Theories of ownership[edit]

When presented with oil and gas cases, early common law jurists were somewhat reluctant to recognize a corporeal possessory interest in substances they considered to be fugacious or “wild and migratory,” and therefore subject to loss by drainage.[7] Among U.S. states, two different theories of ownership of oil and gas arose. Some states, such as Texas, have adopted the “ownership-in-place” theory for oil and gas that a landowner owns a corporeal possessory interest (similar to a fee simple) in the substances beneath his land, but his ownership is a determinable fee subject to the rule of capture.[8] Other states, like Oklahoma, have adopted the “exclusive-right-to-take” theory that a landowner does not own the substances that underlie his land, but merely retains the exclusive right to capture the substances, a non-corporeal interest.[9] The difference between the two theories is primarily of import in determining remedies.

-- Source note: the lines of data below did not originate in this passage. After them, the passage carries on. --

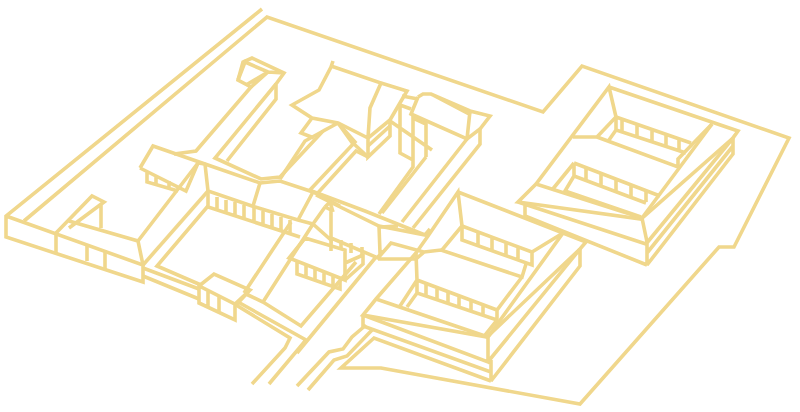
<!DOCTYPE html>
<html lang="en">
<head>
<meta charset="utf-8">
<title>Courtyard buildings site drawing</title>
<style>
:root { --paper: #ffffff; --line: #f0d78c; }
html, body { margin: 0; overflow: hidden; background: var(--paper); }
.site { display: block; width: 800px; height: 412px; }
.site path { fill: none; stroke: var(--line); stroke-width: 3.6; stroke-linejoin: miter; stroke-miterlimit: 3; }
</style>
</head>
<body>
<svg class="site" viewBox="0 0 800 412" role="img" aria-label="Line drawing of a walled complex of courtyard buildings seen from above">
  <g id="boundary-wall">
    <path d="M262 9L6 216V237L143 282V265L6 216"/>
    <path d="M24 221L267 17L543 112L582 66L789 138L734 247H719L580 404L381 368H341L374 338L491 381"/>
    <path d="M56 233V253M87 244V261M105 250V269"/>
    <path d="M143 268L199 289M143 276L199 299M236 305L290 338L285 348L252 384M238 302L306 340L269 384"/>
  </g>

  <g id="gate-house">
    <path d="M56 233L92 196L104 202L69 228M101 203V228M69 221L138 241L143 265M138 241L198 163"/>
    <path d="M143 265L208 191"/>
  </g>

  <g id="west-wing">
    <path d="M140 168L153 146L205 164M140 168L186 191L198 163M147 171V182L178 191M156 175V185M169 181V188"/>
    <path d="M174 154L196 151L251 87L238 80L243 62L252 58L284 73L276 84V99L227 161"/>
    <path d="M238 80L245 62L268 72L284 73M268 72L246 85M251 87L268 72M276 84L215 158L261 179L280 177L323 131"/>
  </g>

  <g id="west-court">
    <path d="M198 163L205 164L208 191L252 206L298 220L313 224M205 164L260 183L280 181L313 192L340 206"/>
    <path d="M260 183L253 206M313 192L298 220"/>
    <path d="M208 193V207L300 237M217 197V209M226 200V212M235 202V215M244 205V218M254 208V221M263 211V224M272 214V227M281 217V230M290 220V233"/>
    <path d="M208 206L157 266L201 285M291 222L244 293M313 224L263 302M305 238L290 258"/>
  </g>

  <g id="entrance-porch">
    <path d="M199 286L214 274L250 290L235 304L199 286V303L235 320V304M208 291V307M219 297V312M250 290L237 304M246 294L263 302L301 326L356 262"/>
  </g>

  <g id="great-hall">
    <path d="M333 61L331 67L319 90L292 105L312 118L338 123L368 138L370 108L381 83L331 66M381 83L407 91L390 120L368 138V157L390 136V120"/>
    <path d="M312 118L301 133L314 138M338 123L305 141L280 179M338 123L355 142L309 191M338 123L323 131M338 123L353 144M354 144L368 157M368 146L390 126"/>
    <path d="M368 157L356 151L316 195"/>
  </g>

  <g id="east-hall">
    <path d="M402 96L418 99M400 105L411 109M390 121L432 150M400 105V153L413 160V114M413 118L426 124V157M413 160V167L379 214"/>
    <path d="M418 97L423 94H431L470 111L490 116L480 129L467 139L411 114L418 97M470 111L467 139M431 94L469 114"/>
    <path d="M467 139L402 222M480 129V144L413 228M426 157L382 213"/>
  </g>

  <g id="connecting-range">
    <path d="M309 190L365 211L425 235M316 195L330 202L379 226L425 235L430 229"/>
    <path d="M325 207L330 202L333 212M325 207L313 224L331 240V210L325 207M331 238L378 258L382 250M379 226L380 253M380 227L398 226"/>
    <path d="M341 240V250M351 243V253M362 247V258M331 240V251"/>
    <path d="M305 238L345 250V280L289 258L305 238M345 280L363 264V254M345 263L363 255M297 262V274L340 289V280M306 266V277M315 269V280M324 272V283M333 276V286"/>
  </g>

  <g id="central-court">
    <path d="M458 192L563 233L586 242L580 249L487 337L363 315L376 299L416 253L428 236L458 192L462 226L442 250"/>
    <path d="M378 258L391 243L424 252L416 259H378M424 252L441 250L522 277L526 264"/>
    <path d="M462 226L532 252V265L462 240V226M478 232V245M492 237V250M506 242V255M518 247V260M532 252L563 233"/>
    <path d="M416 253L417 280L400 306M417 280L497 310L522 277M417 280V293L497 320V310M426 284V296M437 288V300M448 292V304M459 296V308M471 301V312M483 305V316M417 293L407 307M497 320L485 335"/>
    <path d="M376 299L488 337L563 233M363 315L488 362V337M363 315V326L491 372V381L580 266V249M487 363L580 249M491 371V360"/>
  </g>

  <g id="approach-path">
    <path d="M376 257L297 353M297 386L329 352L343 349L352 337L366 325M308 390L334 360L347 356L373 329M297 353L306 340"/>
  </g>

  <g id="east-court">
    <path d="M609 87L738 131L733 138L641 219L518 202L536 184L609 87L616 117L597 137H573"/>
    <path d="M597 137L678 167V159L712 124M616 117L691 143M616 117V130L686 153M622 119V132M637 124V137M652 129V142M666 134V147M679 139V151M616 130L609 140"/>
    <path d="M574 163V176L646 203M574 163L660 196M586 168V180M601 174V185M616 179V191M631 185V196M646 191V202M574 163L552 190M574 176L565 191L641 217"/>
    <path d="M536 184L642 218L712 124M642 218L647 242V265L733 154V138L646 244M518 202L646 244M525 205V216L647 265M647 253L733 146"/>
  </g>
</svg>
</body>
</html>
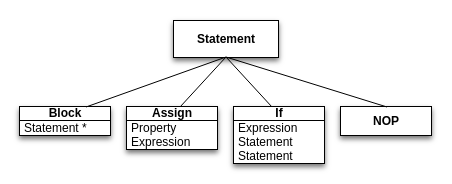
<!DOCTYPE html>
<html lang="en">
<head>
<meta charset="utf-8">
<title>Statement class diagram</title>
<style>
:root { --ink: #000; --paper: #fff; --shadow: rgba(0, 0, 0, .55); }
* { box-sizing: border-box; margin: 0; padding: 0; }
html, body { width: 452px; height: 184px; overflow: hidden; background: var(--paper); }
.diagram {
  position: relative; width: 452px; height: 184px;
  font: 12px/14px "Liberation Sans", Arial, sans-serif; color: var(--ink);
}
.edges { position: absolute; left: 0; top: 0; stroke: var(--ink); stroke-width: 1; }
.node {
  position: absolute; background: var(--paper);
  border: 1px solid var(--ink); box-shadow: 0 3px 5px var(--shadow);
}
.node h2 { font-size: 12px; line-height: 14px; font-weight: bold; text-align: center; }
.plain { display: flex; align-items: center; justify-content: center; }
.record h2 { height: 14px; border-bottom: 1px solid var(--ink); line-height: 13px; }
.record ul { list-style: none; padding-left: 4px; }
.statement { left: 173px; top: 20px; width: 106px; height: 38px; }
.block { left: 19px; top: 106px; width: 92px; height: 30px; }
.assign { left: 126px; top: 106px; width: 92px; height: 44px; }
.if { left: 233px; top: 106px; width: 92px; height: 58px; }
.nop { left: 340px; top: 106px; width: 92px; height: 30px; }
</style>
</head>
<body>
<main class="diagram">
  <section class="node plain statement"><h2>Statement</h2></section>
  <section class="node record block">
    <h2>Block</h2>
    <ul><li>Statement *</li></ul>
  </section>
  <section class="node record assign">
    <h2>Assign</h2>
    <ul><li>Property</li><li>Expression</li></ul>
  </section>
  <section class="node record if">
    <h2>If</h2>
    <ul><li>Expression</li><li>Statement</li><li>Statement</li></ul>
  </section>
  <section class="node plain nop"><h2>NOP</h2></section>
  <svg class="edges" width="452" height="184" viewBox="0 0 452 184" aria-hidden="true">
    <line x1="226" y1="57" x2="86" y2="107"/>
    <line x1="226" y1="57" x2="180" y2="107"/>
    <line x1="226" y1="57" x2="272" y2="107"/>
    <line x1="226" y1="57" x2="387" y2="107"/>
  </svg>
</main>
</body>
</html>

Boundary determination[edit]

Subsurface ownership boundaries are the same as those upon the surface, projected downward to the center of the earth. This concept is based upon the Roman legal principle of property law, cuius est solum eius est usque ad coelum et ad inferos (for whosoever owns the soil, it is theirs up to the sky and down to the depths).

Conservation acts[edit]

The rule of capture creates an incentive for an owner to drill as many wells as possible on his piece of land so as to extract the groundwater, oil, or gas before his neighbor. Very dense drilling can result in dissipation of the pressure within an aquifer or oil and gas reservoir, and therefore overdrafting of the aquifer or incomplete extraction of the substance. To mitigate this danger, many states have sought to supersede the rule of capture with conservation acts.[10] Such acts enforce prorationing, pooling, and limits on density of drilling to avoid physical waste and ensure maximum ultimate recovery.

Remedies/Actions Available Based on Theory of Ownership[edit]

States following the ownership in place theory. Actions available include adverse possession, trespass,

References[edit]

  1. ^ Acton v. Blundell, 12 Mees. & W. 324, 354, 152 Eng. Rep. 1223, 1235 (Ex. Ch. 1843)
  2. ^ See, e.g., Ohio Oil Co. v. Indiana, 177 U.S. 190, 203 (1900)
  3. ^ Acton v. Blundell, 12 Mees. & W. 324, 354, 152 Eng. Rep. 1223, 1235 (Ex. Ch. 1843)
  4. ^ Friendswood Development Co. v. Smith-Southwest Industries, Inc., 576 S.W.2d 21 (Tex. 1978)
  5. ^ H. Williams and C. Meyers, Oil and Gas Terms 737 (5th ed. 1981)
  6. ^ See also Nunez v. Wainoco Oil & Gas Co., 488 So. 2d 955, 958 (La. 1986)
  7. ^ See, e.g., Hammonds v. Central Kentucky Natural Gas Co., 75 S.W.2d 204 (Ky.1934)
  8. ^ Michel T. Halbouty et al., v. Railroad Commission of Texas et al., 357 S.W.2d 364 (Tex. 1962)
  9. ^ See generally E. Kuntz, A Treatise on the Law of Oil and Gas
  10. ^ See, e.g., Arkansas Code Annotated § 15-72-101 et seq.

See also[edit]

Further reading[edit]

  • Lowe, et al., Cases and Materials on Oil and Gas Law, 4th Ed. West Group (2002).